**TASK ITEM:**
Copy the records out again in full, keeping them identical.

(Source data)
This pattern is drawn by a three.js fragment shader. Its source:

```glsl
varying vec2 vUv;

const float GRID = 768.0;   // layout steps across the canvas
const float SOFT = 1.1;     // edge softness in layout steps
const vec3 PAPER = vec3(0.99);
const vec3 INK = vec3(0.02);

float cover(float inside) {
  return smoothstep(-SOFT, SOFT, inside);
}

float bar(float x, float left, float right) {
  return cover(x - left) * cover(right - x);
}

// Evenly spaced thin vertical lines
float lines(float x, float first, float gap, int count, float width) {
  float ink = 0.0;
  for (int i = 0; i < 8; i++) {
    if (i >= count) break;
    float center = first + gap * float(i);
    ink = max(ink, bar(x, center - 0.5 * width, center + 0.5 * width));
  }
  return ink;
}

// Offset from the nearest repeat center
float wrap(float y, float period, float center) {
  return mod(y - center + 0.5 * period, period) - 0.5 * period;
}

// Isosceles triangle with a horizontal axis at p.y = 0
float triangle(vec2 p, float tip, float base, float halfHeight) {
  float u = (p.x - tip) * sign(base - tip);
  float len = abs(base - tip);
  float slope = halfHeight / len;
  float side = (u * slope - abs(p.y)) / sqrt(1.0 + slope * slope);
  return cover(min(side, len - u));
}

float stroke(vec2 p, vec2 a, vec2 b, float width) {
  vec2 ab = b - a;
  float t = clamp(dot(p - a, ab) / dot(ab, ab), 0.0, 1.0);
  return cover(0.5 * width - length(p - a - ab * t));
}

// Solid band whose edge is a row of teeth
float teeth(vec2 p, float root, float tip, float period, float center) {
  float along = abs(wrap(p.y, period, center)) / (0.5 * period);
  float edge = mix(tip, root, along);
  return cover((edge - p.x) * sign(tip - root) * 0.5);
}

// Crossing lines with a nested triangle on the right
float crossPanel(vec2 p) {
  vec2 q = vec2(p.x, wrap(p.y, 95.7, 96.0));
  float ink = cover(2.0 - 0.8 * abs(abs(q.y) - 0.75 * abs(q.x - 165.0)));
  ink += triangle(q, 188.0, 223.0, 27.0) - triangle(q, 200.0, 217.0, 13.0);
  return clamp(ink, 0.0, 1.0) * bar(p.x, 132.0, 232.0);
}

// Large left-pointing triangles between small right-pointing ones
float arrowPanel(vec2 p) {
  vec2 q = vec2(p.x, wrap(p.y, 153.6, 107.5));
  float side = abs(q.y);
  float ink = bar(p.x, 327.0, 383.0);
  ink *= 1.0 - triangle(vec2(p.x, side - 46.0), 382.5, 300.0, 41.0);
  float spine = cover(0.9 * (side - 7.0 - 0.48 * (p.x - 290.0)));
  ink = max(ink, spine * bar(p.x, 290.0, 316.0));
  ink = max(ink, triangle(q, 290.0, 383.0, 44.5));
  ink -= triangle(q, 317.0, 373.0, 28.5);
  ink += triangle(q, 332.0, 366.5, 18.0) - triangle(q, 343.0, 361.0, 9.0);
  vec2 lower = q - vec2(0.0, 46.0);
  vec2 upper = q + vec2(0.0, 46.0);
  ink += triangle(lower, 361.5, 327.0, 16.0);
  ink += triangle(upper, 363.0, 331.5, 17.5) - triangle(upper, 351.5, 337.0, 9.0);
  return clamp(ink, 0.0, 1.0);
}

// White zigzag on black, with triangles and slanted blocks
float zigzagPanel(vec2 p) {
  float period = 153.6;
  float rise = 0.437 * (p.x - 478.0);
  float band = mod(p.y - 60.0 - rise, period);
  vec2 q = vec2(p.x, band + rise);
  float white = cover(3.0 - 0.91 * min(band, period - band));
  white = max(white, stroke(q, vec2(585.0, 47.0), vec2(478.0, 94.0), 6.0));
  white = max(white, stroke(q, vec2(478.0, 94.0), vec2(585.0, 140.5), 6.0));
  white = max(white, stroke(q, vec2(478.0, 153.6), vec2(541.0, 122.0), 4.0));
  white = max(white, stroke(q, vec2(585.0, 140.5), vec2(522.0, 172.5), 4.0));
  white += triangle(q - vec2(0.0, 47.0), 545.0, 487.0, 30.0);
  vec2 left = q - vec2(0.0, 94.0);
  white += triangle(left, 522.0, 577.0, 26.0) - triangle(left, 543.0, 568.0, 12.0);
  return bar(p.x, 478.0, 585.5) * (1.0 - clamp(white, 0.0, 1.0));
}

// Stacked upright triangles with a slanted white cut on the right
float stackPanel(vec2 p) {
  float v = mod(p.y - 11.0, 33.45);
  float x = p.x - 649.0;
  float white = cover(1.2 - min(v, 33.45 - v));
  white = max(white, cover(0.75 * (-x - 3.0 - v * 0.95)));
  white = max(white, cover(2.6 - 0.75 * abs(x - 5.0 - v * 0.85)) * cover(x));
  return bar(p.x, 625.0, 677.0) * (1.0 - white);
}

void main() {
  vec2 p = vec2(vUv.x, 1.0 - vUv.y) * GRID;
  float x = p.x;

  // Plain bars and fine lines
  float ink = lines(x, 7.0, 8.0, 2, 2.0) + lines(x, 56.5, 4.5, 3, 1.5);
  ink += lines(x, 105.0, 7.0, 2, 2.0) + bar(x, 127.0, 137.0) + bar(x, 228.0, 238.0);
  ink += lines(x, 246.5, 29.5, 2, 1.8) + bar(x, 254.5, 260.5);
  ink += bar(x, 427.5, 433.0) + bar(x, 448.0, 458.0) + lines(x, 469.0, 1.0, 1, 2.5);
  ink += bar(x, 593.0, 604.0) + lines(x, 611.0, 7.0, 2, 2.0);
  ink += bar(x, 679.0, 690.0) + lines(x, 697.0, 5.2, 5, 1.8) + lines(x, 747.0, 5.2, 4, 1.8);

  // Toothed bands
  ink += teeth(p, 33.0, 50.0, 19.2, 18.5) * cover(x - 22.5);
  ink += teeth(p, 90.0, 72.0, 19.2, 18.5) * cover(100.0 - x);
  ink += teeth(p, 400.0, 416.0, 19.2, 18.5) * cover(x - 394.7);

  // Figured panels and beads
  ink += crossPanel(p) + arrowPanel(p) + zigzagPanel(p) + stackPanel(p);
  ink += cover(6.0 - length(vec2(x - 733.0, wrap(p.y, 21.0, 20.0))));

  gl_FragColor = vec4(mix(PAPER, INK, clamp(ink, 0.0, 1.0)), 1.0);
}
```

**RESULT OF THE TASK:**
This pattern is drawn by a three.js fragment shader. Its source:

```glsl
varying vec2 vUv;

const float GRID = 768.0;   // layout steps across the canvas
const float SOFT = 1.1;     // edge softness in layout steps
const vec3 PAPER = vec3(0.99);
const vec3 INK = vec3(0.02);

float cover(float inside) {
  return smoothstep(-SOFT, SOFT, inside);
}

float bar(float x, float left, float right) {
  return cover(x - left) * cover(right - x);
}

// Evenly spaced thin vertical lines
float lines(float x, float first, float gap, int count, float width) {
  float ink = 0.0;
  for (int i = 0; i < 8; i++) {
    if (i >= count) break;
    float center = first + gap * float(i);
    ink = max(ink, bar(x, center - 0.5 * width, center + 0.5 * width));
  }
  return ink;
}

// Offset from the nearest repeat center
float wrap(float y, float period, float center) {
  return mod(y - center + 0.5 * period, period) - 0.5 * period;
}

// Isosceles triangle with a horizontal axis at p.y = 0
float triangle(vec2 p, float tip, float base, float halfHeight) {
  float u = (p.x - tip) * sign(base - tip);
  float len = abs(base - tip);
  float slope = halfHeight / len;
  float side = (u * slope - abs(p.y)) / sqrt(1.0 + slope * slope);
  return cover(min(side, len - u));
}

float stroke(vec2 p, vec2 a, vec2 b, float width) {
  vec2 ab = b - a;
  float t = clamp(dot(p - a, ab) / dot(ab, ab), 0.0, 1.0);
  return cover(0.5 * width - length(p - a - ab * t));
}

// Solid band whose edge is a row of teeth
float teeth(vec2 p, float root, float tip, float period, float center) {
  float along = abs(wrap(p.y, period, center)) / (0.5 * period);
  float edge = mix(tip, root, along);
  return cover((edge - p.x) * sign(tip - root) * 0.5);
}

// Crossing lines with a nested triangle on the right
float crossPanel(vec2 p) {
  vec2 q = vec2(p.x, wrap(p.y, 95.7, 96.0));
  float ink = cover(2.0 - 0.8 * abs(abs(q.y) - 0.75 * abs(q.x - 165.0)));
  ink += triangle(q, 188.0, 223.0, 27.0) - triangle(q, 200.0, 217.0, 13.0);
  return clamp(ink, 0.0, 1.0) * bar(p.x, 132.0, 232.0);
}

// Large left-pointing triangles between small right-pointing ones
float arrowPanel(vec2 p) {
  vec2 q = vec2(p.x, wrap(p.y, 153.6, 107.5));
  float side = abs(q.y);
  float ink = bar(p.x, 327.0, 383.0);
  ink *= 1.0 - triangle(vec2(p.x, side - 46.0), 382.5, 300.0, 41.0);
  float spine = cover(0.9 * (side - 7.0 - 0.48 * (p.x - 290.0)));
  ink = max(ink, spine * bar(p.x, 290.0, 316.0));
  ink = max(ink, triangle(q, 290.0, 383.0, 44.5));
  ink -= triangle(q, 317.0, 373.0, 28.5);
  ink += triangle(q, 332.0, 366.5, 18.0) - triangle(q, 343.0, 361.0, 9.0);
  vec2 lower = q - vec2(0.0, 46.0);
  vec2 upper = q + vec2(0.0, 46.0);
  ink += triangle(lower, 361.5, 327.0, 16.0);
  ink += triangle(upper, 363.0, 331.5, 17.5) - triangle(upper, 351.5, 337.0, 9.0);
  return clamp(ink, 0.0, 1.0);
}

// White zigzag on black, with triangles and slanted blocks
float zigzagPanel(vec2 p) {
  float period = 153.6;
  float rise = 0.437 * (p.x - 478.0);
  float band = mod(p.y - 60.0 - rise, period);
  vec2 q = vec2(p.x, band + rise);
  float white = cover(3.0 - 0.91 * min(band, period - band));
  white = max(white, stroke(q, vec2(585.0, 47.0), vec2(478.0, 94.0), 6.0));
  white = max(white, stroke(q, vec2(478.0, 94.0), vec2(585.0, 140.5), 6.0));
  white = max(white, stroke(q, vec2(478.0, 153.6), vec2(541.0, 122.0), 4.0));
  white = max(white, stroke(q, vec2(585.0, 140.5), vec2(522.0, 172.5), 4.0));
  white += triangle(q - vec2(0.0, 47.0), 545.0, 487.0, 30.0);
  vec2 left = q - vec2(0.0, 94.0);
  white += triangle(left, 522.0, 577.0, 26.0) - triangle(left, 543.0, 568.0, 12.0);
  return bar(p.x, 478.0, 585.5) * (1.0 - clamp(white, 0.0, 1.0));
}

// Stacked upright triangles with a slanted white cut on the right
float stackPanel(vec2 p) {
  float v = mod(p.y - 11.0, 33.45);
  float x = p.x - 649.0;
  float white = cover(1.2 - min(v, 33.45 - v));
  white = max(white, cover(0.75 * (-x - 3.0 - v * 0.95)));
  white = max(white, cover(2.6 - 0.75 * abs(x - 5.0 - v * 0.85)) * cover(x));
  return bar(p.x, 625.0, 677.0) * (1.0 - white);
}

void main() {
  vec2 p = vec2(vUv.x, 1.0 - vUv.y) * GRID;
  float x = p.x;

  // Plain bars and fine lines
  float ink = lines(x, 7.0, 8.0, 2, 2.0) + lines(x, 56.5, 4.5, 3, 1.5);
  ink += lines(x, 105.0, 7.0, 2, 2.0) + bar(x, 127.0, 137.0) + bar(x, 228.0, 238.0);
  ink += lines(x, 246.5, 29.5, 2, 1.8) + bar(x, 254.5, 260.5);
  ink += bar(x, 427.5, 433.0) + bar(x, 448.0, 458.0) + lines(x, 469.0, 1.0, 1, 2.5);
  ink += bar(x, 593.0, 604.0) + lines(x, 611.0, 7.0, 2, 2.0);
  ink += bar(x, 679.0, 690.0) + lines(x, 697.0, 5.2, 5, 1.8) + lines(x, 747.0, 5.2, 4, 1.8);

  // Toothed bands
  ink += teeth(p, 33.0, 50.0, 19.2, 18.5) * cover(x - 22.5);
  ink += teeth(p, 90.0, 72.0, 19.2, 18.5) * cover(100.0 - x);
  ink += teeth(p, 400.0, 416.0, 19.2, 18.5) * cover(x - 394.7);

  // Figured panels and beads
  ink += crossPanel(p) + arrowPanel(p) + zigzagPanel(p) + stackPanel(p);
  ink += cover(6.0 - length(vec2(x - 733.0, wrap(p.y, 21.0, 20.0))));

  gl_FragColor = vec4(mix(PAPER, INK, clamp(ink, 0.0, 1.0)), 1.0);
}
```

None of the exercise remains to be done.